• WHAT THE EXERCISE ASKS
Identify all lines in the data containing the string "WebGL". Copy them out.

** Opening DATA UNDER STUDY block **

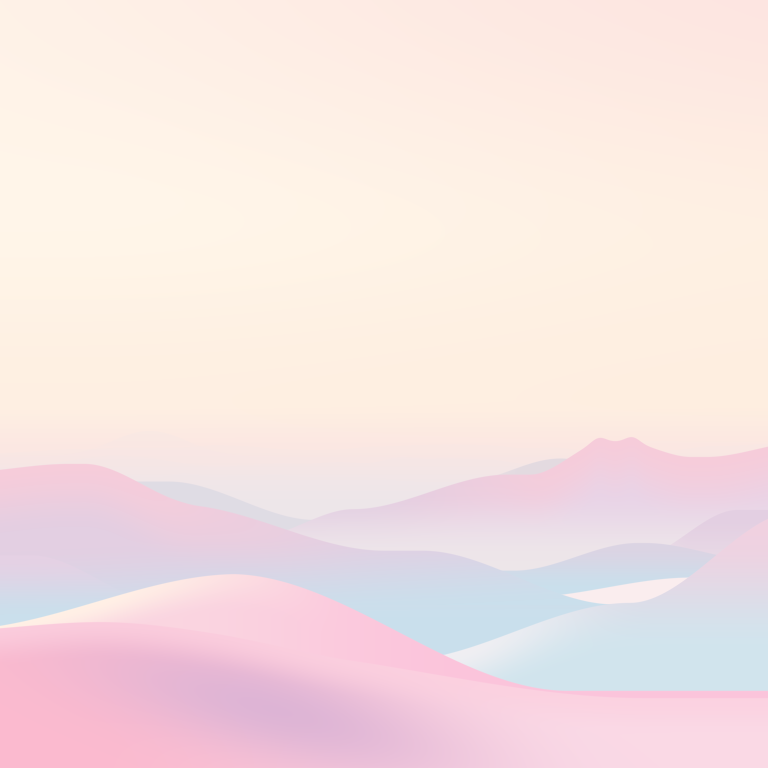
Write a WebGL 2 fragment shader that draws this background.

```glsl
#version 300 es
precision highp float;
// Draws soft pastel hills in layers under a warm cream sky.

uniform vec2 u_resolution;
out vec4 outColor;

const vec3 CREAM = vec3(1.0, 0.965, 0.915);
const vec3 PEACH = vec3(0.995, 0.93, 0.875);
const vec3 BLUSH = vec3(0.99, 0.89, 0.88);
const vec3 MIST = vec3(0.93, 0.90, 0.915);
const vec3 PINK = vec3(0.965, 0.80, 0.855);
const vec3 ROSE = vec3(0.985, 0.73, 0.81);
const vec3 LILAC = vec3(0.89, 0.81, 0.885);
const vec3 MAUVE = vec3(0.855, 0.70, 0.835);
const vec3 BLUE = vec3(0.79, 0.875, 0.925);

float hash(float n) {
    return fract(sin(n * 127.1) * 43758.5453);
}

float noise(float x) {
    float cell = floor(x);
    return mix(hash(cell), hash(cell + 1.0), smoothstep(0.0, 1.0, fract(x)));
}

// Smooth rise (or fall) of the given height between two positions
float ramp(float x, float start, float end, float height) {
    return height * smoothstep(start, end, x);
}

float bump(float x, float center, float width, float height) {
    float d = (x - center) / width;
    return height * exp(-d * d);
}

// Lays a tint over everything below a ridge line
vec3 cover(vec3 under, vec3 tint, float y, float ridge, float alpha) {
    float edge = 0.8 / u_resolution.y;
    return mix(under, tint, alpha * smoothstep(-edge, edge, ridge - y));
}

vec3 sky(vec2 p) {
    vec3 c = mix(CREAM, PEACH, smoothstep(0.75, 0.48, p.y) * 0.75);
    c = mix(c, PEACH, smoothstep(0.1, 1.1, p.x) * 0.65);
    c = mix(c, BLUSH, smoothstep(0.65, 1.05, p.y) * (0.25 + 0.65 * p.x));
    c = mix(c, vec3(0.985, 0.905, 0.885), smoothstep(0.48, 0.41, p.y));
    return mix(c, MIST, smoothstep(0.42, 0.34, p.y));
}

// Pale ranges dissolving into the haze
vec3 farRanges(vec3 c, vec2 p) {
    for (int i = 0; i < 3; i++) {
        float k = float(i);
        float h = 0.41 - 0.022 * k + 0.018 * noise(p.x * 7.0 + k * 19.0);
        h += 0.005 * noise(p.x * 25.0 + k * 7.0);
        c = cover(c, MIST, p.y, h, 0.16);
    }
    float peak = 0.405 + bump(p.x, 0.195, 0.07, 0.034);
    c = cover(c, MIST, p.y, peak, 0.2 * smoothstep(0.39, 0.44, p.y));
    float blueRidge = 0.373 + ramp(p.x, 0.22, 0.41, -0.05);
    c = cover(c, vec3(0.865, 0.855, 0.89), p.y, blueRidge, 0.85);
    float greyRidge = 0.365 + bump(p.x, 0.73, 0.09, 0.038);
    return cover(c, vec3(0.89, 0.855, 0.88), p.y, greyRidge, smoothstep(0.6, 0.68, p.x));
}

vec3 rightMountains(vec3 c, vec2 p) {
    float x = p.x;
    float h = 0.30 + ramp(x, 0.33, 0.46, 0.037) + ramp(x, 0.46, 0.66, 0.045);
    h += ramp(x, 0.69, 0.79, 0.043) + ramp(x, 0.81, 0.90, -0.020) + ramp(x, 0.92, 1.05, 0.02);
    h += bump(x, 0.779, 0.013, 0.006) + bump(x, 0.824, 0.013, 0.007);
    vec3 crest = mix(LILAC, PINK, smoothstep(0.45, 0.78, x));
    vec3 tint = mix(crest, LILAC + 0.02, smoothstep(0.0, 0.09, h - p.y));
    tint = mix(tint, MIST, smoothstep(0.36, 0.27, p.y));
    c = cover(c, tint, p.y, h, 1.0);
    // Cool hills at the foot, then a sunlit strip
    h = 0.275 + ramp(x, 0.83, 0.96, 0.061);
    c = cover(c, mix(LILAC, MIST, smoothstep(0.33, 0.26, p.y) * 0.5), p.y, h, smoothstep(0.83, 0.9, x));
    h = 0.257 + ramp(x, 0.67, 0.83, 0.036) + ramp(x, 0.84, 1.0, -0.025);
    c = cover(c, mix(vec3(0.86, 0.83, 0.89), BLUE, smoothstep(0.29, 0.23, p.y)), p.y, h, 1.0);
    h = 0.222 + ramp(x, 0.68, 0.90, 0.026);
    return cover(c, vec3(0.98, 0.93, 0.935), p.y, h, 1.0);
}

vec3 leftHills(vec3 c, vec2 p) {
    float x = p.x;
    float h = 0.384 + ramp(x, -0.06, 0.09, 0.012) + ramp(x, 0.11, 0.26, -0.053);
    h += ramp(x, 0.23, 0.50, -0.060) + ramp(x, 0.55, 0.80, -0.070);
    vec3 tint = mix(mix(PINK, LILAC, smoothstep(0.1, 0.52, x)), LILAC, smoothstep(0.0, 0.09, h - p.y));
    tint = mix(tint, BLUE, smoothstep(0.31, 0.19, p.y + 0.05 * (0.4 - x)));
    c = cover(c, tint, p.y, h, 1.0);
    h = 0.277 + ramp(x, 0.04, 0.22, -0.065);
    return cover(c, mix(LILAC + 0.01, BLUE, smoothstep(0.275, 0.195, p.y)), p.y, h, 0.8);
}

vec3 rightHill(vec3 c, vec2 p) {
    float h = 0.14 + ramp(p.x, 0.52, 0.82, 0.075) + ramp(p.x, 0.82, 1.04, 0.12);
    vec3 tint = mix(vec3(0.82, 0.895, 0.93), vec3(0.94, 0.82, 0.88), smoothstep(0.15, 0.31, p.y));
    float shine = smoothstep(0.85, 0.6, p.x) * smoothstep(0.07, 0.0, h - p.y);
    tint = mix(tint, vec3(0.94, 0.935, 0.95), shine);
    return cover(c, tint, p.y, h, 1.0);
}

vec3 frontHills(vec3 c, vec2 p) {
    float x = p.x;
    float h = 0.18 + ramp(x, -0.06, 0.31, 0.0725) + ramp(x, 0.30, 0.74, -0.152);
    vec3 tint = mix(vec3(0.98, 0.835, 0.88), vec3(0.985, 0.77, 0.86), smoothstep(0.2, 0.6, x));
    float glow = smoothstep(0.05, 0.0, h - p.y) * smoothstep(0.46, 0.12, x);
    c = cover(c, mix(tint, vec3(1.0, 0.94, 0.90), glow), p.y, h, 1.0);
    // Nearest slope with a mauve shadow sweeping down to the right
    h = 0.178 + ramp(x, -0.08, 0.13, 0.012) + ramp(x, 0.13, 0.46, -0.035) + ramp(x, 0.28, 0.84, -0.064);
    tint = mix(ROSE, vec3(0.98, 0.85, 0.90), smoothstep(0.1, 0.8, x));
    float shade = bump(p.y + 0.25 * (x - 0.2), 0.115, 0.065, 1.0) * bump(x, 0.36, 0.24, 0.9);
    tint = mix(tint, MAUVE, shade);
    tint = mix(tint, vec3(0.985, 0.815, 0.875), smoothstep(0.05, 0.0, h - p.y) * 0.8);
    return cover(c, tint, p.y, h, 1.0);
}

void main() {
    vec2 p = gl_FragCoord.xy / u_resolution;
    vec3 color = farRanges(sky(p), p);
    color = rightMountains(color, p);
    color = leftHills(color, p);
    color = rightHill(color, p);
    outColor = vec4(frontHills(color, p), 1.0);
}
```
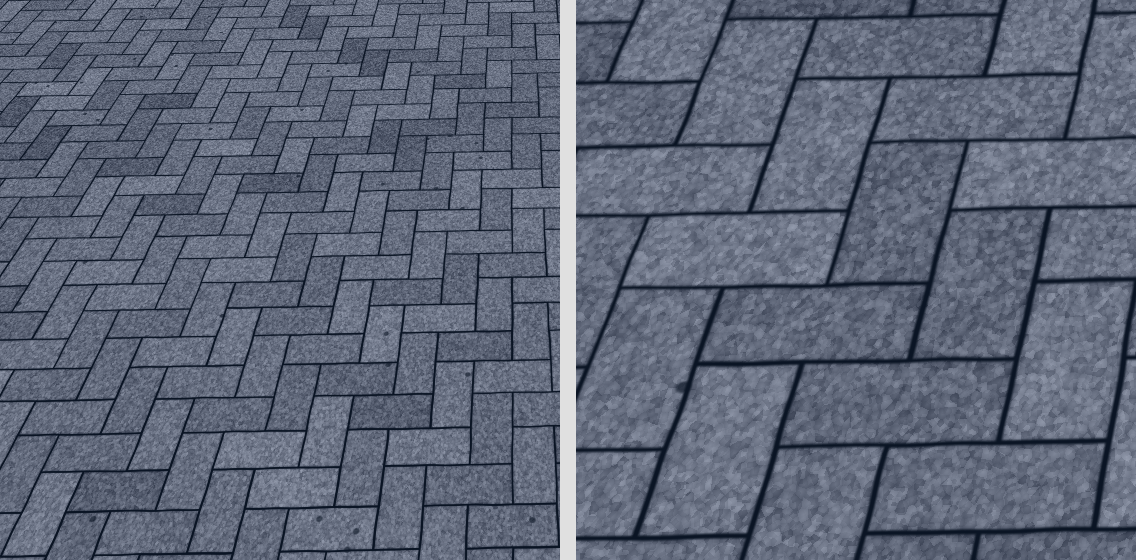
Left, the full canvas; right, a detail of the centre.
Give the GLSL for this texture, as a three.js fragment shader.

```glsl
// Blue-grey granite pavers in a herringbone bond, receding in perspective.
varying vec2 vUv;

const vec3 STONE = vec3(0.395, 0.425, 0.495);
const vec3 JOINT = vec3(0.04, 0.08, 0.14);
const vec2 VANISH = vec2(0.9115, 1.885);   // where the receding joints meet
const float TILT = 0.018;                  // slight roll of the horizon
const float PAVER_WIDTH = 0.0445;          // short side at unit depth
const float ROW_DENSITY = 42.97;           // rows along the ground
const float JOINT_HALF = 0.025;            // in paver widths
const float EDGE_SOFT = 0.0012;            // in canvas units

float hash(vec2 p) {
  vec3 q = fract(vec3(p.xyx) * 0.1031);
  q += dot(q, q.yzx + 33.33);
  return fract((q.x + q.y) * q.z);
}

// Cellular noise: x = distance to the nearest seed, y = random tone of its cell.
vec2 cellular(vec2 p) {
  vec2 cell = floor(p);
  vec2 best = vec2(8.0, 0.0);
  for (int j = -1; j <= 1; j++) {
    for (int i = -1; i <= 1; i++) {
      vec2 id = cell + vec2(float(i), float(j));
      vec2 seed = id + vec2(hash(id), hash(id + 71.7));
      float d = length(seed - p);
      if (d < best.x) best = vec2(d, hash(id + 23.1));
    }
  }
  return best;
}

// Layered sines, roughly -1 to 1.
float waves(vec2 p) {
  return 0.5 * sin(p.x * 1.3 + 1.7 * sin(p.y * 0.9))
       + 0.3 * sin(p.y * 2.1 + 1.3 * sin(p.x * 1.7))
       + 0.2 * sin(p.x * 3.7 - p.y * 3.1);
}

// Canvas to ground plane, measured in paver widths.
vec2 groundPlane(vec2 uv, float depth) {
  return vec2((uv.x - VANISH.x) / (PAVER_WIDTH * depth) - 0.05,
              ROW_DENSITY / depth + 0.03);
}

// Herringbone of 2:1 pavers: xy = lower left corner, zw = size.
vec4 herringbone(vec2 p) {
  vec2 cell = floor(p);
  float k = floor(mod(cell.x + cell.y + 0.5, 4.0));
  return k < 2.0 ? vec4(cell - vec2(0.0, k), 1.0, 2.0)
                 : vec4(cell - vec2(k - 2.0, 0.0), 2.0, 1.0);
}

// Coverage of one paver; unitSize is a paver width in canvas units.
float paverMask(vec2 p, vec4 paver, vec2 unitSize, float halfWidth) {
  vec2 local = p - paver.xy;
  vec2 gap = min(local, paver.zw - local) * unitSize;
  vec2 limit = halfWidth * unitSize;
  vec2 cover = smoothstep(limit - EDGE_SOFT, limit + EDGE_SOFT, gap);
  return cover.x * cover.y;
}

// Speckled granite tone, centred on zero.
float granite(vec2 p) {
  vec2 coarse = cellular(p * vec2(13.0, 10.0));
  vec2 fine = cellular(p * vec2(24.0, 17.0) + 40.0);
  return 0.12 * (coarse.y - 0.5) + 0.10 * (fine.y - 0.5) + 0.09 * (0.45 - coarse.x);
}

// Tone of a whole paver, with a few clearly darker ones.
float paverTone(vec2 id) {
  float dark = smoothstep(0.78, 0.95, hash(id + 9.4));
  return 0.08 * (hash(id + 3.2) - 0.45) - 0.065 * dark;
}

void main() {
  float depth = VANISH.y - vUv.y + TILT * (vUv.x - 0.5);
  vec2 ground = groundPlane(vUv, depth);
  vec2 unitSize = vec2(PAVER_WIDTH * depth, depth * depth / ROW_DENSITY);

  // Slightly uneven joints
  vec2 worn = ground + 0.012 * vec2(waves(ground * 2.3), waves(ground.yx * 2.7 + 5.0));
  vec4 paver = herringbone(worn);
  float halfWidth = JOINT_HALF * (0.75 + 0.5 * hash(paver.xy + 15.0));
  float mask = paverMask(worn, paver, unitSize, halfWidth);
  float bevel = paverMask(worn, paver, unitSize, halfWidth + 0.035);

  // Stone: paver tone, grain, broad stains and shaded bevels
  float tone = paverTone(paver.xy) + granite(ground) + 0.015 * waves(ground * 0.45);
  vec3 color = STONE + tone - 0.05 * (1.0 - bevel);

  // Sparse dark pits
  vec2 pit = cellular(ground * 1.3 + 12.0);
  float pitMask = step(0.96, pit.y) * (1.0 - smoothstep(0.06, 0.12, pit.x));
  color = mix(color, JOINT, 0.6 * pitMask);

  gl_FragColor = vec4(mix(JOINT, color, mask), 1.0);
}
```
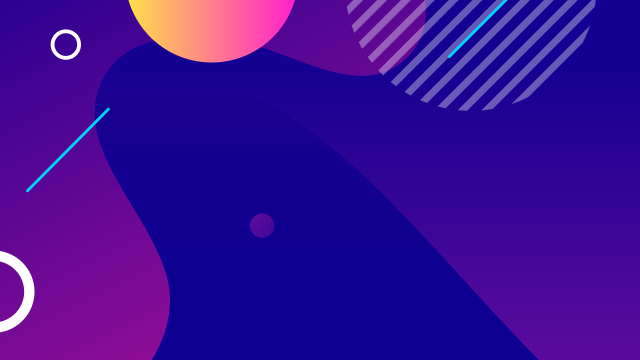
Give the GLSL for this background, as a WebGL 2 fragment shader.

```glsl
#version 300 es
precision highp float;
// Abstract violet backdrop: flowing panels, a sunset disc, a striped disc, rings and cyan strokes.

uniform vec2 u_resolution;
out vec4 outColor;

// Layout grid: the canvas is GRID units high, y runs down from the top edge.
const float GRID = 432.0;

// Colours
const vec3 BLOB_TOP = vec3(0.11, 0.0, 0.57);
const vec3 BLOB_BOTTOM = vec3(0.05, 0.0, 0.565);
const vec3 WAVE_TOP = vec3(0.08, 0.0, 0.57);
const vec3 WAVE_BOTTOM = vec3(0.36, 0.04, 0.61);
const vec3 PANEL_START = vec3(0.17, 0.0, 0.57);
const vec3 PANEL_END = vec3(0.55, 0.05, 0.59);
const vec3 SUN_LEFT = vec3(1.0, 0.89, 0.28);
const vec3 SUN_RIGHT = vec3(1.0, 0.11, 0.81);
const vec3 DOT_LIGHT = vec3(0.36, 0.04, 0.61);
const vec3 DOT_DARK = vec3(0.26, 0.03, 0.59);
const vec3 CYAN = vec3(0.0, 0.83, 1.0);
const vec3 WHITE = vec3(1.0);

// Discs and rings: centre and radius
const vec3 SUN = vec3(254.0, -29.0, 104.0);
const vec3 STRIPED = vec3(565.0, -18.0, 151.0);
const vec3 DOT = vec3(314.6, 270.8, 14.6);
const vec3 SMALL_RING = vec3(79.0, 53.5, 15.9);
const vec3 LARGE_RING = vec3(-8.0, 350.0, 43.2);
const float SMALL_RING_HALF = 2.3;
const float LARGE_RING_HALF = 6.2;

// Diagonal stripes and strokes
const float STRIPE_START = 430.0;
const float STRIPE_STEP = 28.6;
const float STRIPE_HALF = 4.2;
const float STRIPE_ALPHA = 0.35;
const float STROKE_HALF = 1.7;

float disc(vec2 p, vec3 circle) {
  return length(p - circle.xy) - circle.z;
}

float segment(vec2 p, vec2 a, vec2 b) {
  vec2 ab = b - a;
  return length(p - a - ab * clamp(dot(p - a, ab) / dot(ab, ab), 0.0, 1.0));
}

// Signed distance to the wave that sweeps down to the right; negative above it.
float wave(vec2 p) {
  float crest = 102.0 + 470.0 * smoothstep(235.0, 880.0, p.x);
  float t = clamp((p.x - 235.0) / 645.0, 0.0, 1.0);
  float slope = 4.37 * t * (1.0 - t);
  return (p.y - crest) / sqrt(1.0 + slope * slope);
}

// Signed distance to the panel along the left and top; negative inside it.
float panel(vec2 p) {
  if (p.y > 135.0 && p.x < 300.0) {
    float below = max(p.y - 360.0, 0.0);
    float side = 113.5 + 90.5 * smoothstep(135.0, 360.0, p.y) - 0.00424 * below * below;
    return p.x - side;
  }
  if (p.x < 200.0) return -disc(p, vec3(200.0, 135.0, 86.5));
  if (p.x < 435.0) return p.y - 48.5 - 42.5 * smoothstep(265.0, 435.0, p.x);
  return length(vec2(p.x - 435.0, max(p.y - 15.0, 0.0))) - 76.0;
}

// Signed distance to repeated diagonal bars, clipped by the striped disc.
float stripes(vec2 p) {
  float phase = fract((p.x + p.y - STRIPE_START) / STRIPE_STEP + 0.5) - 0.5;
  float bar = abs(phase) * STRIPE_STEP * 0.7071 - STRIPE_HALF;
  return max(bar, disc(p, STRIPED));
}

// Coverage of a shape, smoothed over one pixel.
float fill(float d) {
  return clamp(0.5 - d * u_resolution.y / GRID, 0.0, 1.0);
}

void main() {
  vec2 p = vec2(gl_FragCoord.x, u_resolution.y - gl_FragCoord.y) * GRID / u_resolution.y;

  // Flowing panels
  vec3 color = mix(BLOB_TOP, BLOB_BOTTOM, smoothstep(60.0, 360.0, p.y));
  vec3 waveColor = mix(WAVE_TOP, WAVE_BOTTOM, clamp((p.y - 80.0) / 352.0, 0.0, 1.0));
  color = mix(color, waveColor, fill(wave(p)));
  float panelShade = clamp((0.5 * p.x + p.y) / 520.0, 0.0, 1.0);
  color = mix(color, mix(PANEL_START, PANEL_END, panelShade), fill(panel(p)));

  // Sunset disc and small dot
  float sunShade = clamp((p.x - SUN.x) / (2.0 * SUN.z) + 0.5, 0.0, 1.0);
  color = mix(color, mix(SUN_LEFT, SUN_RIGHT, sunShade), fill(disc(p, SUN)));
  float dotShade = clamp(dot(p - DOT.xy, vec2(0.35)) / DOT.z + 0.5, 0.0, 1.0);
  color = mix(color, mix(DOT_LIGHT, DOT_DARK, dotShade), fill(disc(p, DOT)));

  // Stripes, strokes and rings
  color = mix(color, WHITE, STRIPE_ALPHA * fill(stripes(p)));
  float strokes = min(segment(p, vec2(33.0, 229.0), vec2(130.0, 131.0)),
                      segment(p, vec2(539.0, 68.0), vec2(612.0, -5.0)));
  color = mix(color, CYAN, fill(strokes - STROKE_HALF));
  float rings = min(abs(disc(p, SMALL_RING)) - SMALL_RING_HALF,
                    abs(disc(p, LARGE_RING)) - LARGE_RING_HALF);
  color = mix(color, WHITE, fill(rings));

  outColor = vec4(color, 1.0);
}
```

** Closing DATA UNDER STUDY block **

• YOUR SOLUTION
Write a WebGL 2 fragment shader that draws this background.
Give the GLSL for this background, as a WebGL 2 fragment shader.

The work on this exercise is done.